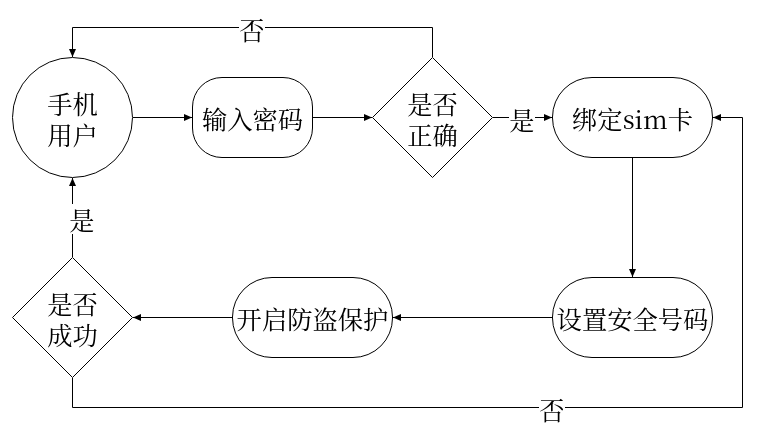
<!DOCTYPE html>
<html lang="zh-CN">
<head>
<meta charset="utf-8">
<title>手机防盗流程图</title>
<style>
:root { --ink: #000; --paper: #fff; }
* { box-sizing: border-box; }
html, body { margin: 0; }
body { width: 762px; height: 434px; overflow: hidden; background: var(--paper); }
.flowchart {
  position: relative; width: 762px; height: 434px; overflow: hidden;
  color: var(--ink); background: var(--paper);
  font: 25.3px/31px "Noto Serif CJK SC", "Noto Serif", serif;
}
.connectors { position: absolute; left: 0; top: 0; }
.connectors path, .connectors polygon { fill: none; stroke: var(--ink); stroke-width: 1; }
.connectors marker path { fill: var(--ink); stroke: none; }
.node, .label {
  position: absolute; display: flex; align-items: center; justify-content: center;
  text-align: center; white-space: nowrap;
}
.node { padding-top: 2px; }
.start, .step { border: 1px solid var(--ink); background: var(--paper); }
.start { width: 121px; height: 121px; border-radius: 50%; }
.step { width: 161px; height: 81px; border-radius: 40px; }
.step.short { width: 121px; border-radius: 30px; }
.decision { width: 121px; height: 121px; }
.label { width: 26px; height: 30px; background: var(--paper); }
</style>
</head>
<body>
<main class="flowchart">
  <svg class="connectors" width="762" height="434" viewBox="0 0 762 434" aria-hidden="true">
    <defs>
      <marker id="arrow" markerUnits="userSpaceOnUse" markerWidth="8" markerHeight="8" refX="8" refY="4" orient="auto">
        <path d="M0 0.5 8 4 0 7.5Z"/>
      </marker>
    </defs>
    <polygon points="432.5,57.5 492.5,117.5 432.5,177.5 372.5,117.5"/>
    <polygon points="72.5,257.5 132.5,317.5 72.5,377.5 12.5,317.5"/>
    <g marker-end="url(#arrow)">
      <path marker-end="url(#arrow)" d="M133 117.5H192"/>
      <path marker-end="url(#arrow)" d="M313 117.5H372"/>
      <path marker-end="url(#arrow)" d="M493 117.5H552"/>
      <path marker-end="url(#arrow)" d="M632.5 158V277"/>
      <path marker-end="url(#arrow)" d="M552 317.5H393"/>
      <path marker-end="url(#arrow)" d="M232 317.5H133"/>
      <path marker-end="url(#arrow)" d="M72.5 257V178"/>
      <path marker-end="url(#arrow)" d="M432.5 57V27.5H72.5V57"/>
      <path marker-end="url(#arrow)" d="M72.5 378V407.5H742.5V117.5H713"/>
    </g>
  </svg>

  <div class="node start" style="left:12px;top:57px">手机<br>用户</div>
  <div class="node step short" style="left:192px;top:77px">输入密码</div>
  <div class="node decision" style="left:372px;top:57px">是否<br>正确</div>
  <div class="node step" style="left:552px;top:77px">绑定sim卡</div>
  <div class="node step" style="left:552px;top:277px">设置安全号码</div>
  <div class="node step" style="left:232px;top:277px">开启防盗保护</div>
  <div class="node decision" style="left:12px;top:257px">是否<br>成功</div>

  <span class="label" style="left:239px;top:14px">否</span>
  <span class="label" style="left:509px;top:104px">是</span>
  <span class="label" style="left:69px;top:204px">是</span>
  <span class="label" style="left:539px;top:394px">否</span>
</main>
</body>
</html>
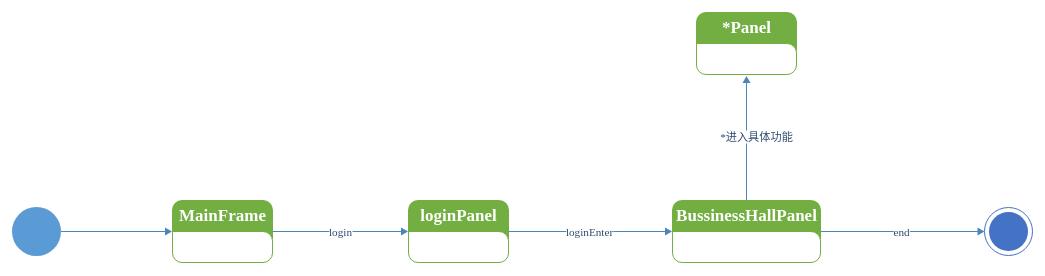
<!DOCTYPE html>
<html lang="zh">
<head>
<meta charset="utf-8">
<title>State diagram</title>
<style>
:root {
  --green: #72ae41;
  --line: #4a86b8;
  --start: #5b9bd5;
  --end: #4472c4;
  --label: #2f4d70;
  --paper: #fff;
}
* { box-sizing: border-box; margin: 0; }
html, body { width: 1045px; height: 276px; overflow: hidden; background: var(--paper); }
.diagram { position: relative; width: 1045px; height: 276px; font-family: "Liberation Serif", "Noto Sans CJK SC", serif; }
.links { position: absolute; left: 0; top: 0; }
.links line { stroke: var(--line); stroke-width: 1; }
.links .arrow { fill: var(--line); }
.start { fill: var(--start); }
.end-ring { fill: var(--paper); stroke: var(--end); }
.end-core { fill: var(--end); }
.state { position: absolute; width: 101px; height: 63px; }
.state h2 {
  height: 39px; padding-top: 6px;
  border-radius: 10px 10px 0 0;
  background: var(--green); color: var(--paper);
  font-size: 17px; line-height: 20px; font-weight: 700;
  text-align: center; white-space: nowrap;
}
.state .body {
  height: 32px; margin-top: -8px;
  border: 1px solid var(--green);
  border-radius: 0 10px 10px 10px;
  background: var(--paper);
}
.state .body { position: relative; }
.main-frame { left: 172px; top: 200px; }
.login-panel { left: 408px; top: 200px; }
.hall-panel { left: 672px; top: 200px; width: 149px; }
.any-panel { left: 696px; top: 12px; }
.label {
  position: absolute; transform: translate(-50%, -50%);
  background: var(--paper); color: var(--label);
  font-size: 11.2px; line-height: 13px; white-space: nowrap;
}
.to-login { left: 340.5px; top: 231.5px; }
.to-hall { left: 589.5px; top: 231.5px; }
.to-end { left: 901.5px; top: 231.5px; }
.to-panel { left: 756.5px; top: 136.5px; }
</style>
</head>
<body>
<main class="diagram">
  <svg class="links" width="1045" height="276" viewBox="0 0 1045 276" aria-hidden="true">
    <defs>
      <polygon id="head" class="arrow" points="0,0 -7,-4 -7,4"/>
    </defs>
    <circle class="start" cx="36.5" cy="231.5" r="24.5"/>
    <line x1="61" y1="231.5" x2="167" y2="231.5"/>
    <line x1="273" y1="231.5" x2="403" y2="231.5"/>
    <line x1="509" y1="231.5" x2="667" y2="231.5"/>
    <line x1="821" y1="231.5" x2="979" y2="231.5"/>
    <line x1="746.5" y1="200" x2="746.5" y2="81"/>
    <use href="#head" x="172" y="231.5"/>
    <use href="#head" x="408" y="231.5"/>
    <use href="#head" x="672" y="231.5"/>
    <circle class="end-ring" cx="1008.5" cy="231.5" r="24"/>
    <circle class="end-core" cx="1008.5" cy="231.5" r="19.5"/>
    <use href="#head" x="984.5" y="231.5"/>
    <use href="#head" transform="translate(746.5 76) rotate(-90)"/>
  </svg>

  <section class="state main-frame"><h2>MainFrame</h2><div class="body"></div></section>
  <section class="state login-panel"><h2>loginPanel</h2><div class="body"></div></section>
  <section class="state hall-panel"><h2>BussinessHallPanel</h2><div class="body"></div></section>
  <section class="state any-panel"><h2>*Panel</h2><div class="body"></div></section>

  <span class="label to-login">login</span>
  <span class="label to-hall">loginEnter</span>
  <span class="label to-end">end</span>
  <span class="label to-panel">*进入具体功能</span>
</main>
</body>
</html>
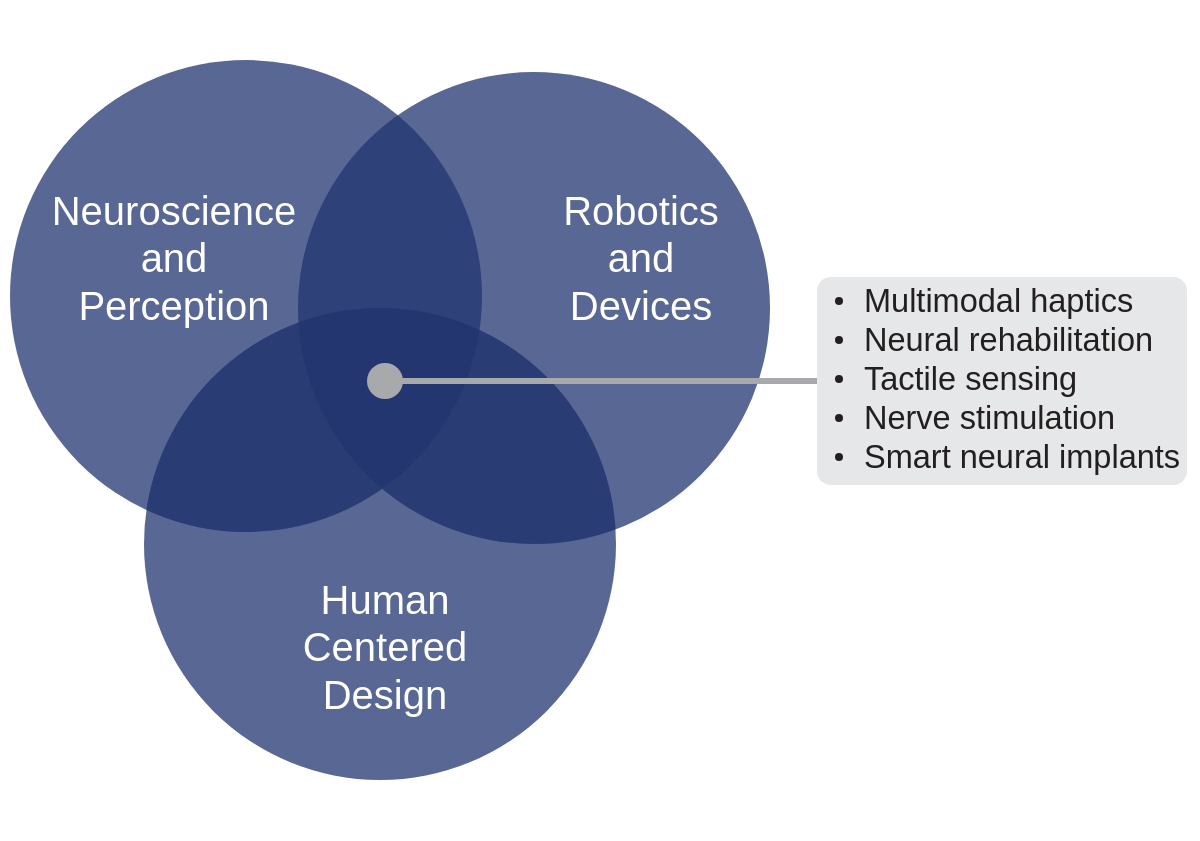
<!DOCTYPE html>
<html lang="en">
<head>
<meta charset="utf-8">
<title>Research areas</title>
<style>
:root {
  --field: #21356f;
  --label: #ffffff;
  --connector: #a7a9ac;
  --panel: #e6e7e8;
  --ink: #231f20;
}
* { box-sizing: border-box; margin: 0; padding: 0; }
body { width: 1200px; height: 841px; overflow: hidden; background: #fff; }
.diagram {
  position: relative;
  width: 1200px;
  height: 841px;
  overflow: hidden;
  font-family: "Liberation Sans", Helvetica, Arial, sans-serif;
}
.venn { position: absolute; inset: 0; display: block; }
.field { fill: var(--field); fill-opacity: .75; }
.shared { fill: var(--field); fill-opacity: .4; }
.connector { stroke: var(--connector); stroke-width: 6; }
.hub { fill: var(--connector); }
.area {
  position: absolute;
  width: 300px;
  color: var(--label);
  font-size: 40px;
  font-weight: 400;
  line-height: 47.3px;
  text-align: center;
  white-space: nowrap;
}
.neuroscience { left: 24px; top: 188px; }
.robotics { left: 491px; top: 188px; }
.design { left: 235px; top: 577px; }
.topics {
  position: absolute;
  left: 817px;
  top: 277px;
  width: 370px;
  height: 208px;
  padding: 5px 0 0 18px;
  border-radius: 14px;
  background: var(--panel);
  color: var(--ink);
  font-size: 32.5px;
  line-height: 38.9px;
  list-style: none;
  white-space: nowrap;
}
.topics li { display: flex; align-items: center; gap: 21px; }
.topics li::before {
  content: "";
  flex: none;
  width: 8px;
  height: 8px;
  border-radius: 50%;
  background: var(--ink);
}
</style>
</head>
<body>
<main class="diagram">
  <svg class="venn" width="1200" height="841" viewBox="0 0 1200 841" aria-hidden="true">
    <defs>
      <clipPath id="upper-fields">
        <circle cx="246" cy="296" r="236"/>
        <circle cx="534" cy="308" r="236"/>
      </clipPath>
    </defs>
    <circle class="field" cx="246" cy="296" r="236"/>
    <circle class="field" cx="534" cy="308" r="236"/>
    <circle class="field" cx="380" cy="544" r="236"/>
    <circle class="shared" cx="380" cy="544" r="236" clip-path="url(#upper-fields)"/>
    <line class="connector" x1="385" y1="381" x2="818" y2="381"/>
    <circle class="hub" cx="385" cy="381" r="18"/>
  </svg>
  <h2 class="area neuroscience">Neuroscience<br>and<br>Perception</h2>
  <h2 class="area robotics">Robotics<br>and<br>Devices</h2>
  <h2 class="area design">Human<br>Centered<br>Design</h2>
  <ul class="topics">
    <li>Multimodal haptics</li>
    <li>Neural rehabilitation</li>
    <li>Tactile sensing</li>
    <li>Nerve stimulation</li>
    <li>Smart neural implants</li>
  </ul>
</main>
</body>
</html>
+---+
WHAT TO WORK ON - Which lines in the listing above include the string "align"? Copy each of them.

ANSWER FOR THE TASK -
  position: absolute; display: flex; align-items: center; justify-content: center;
  text-align: center; white-space: nowrap;
  text-align: center; white-space: nowrap;
  text-align: center;
.topics li { display: flex; align-items: center; gap: 21px; }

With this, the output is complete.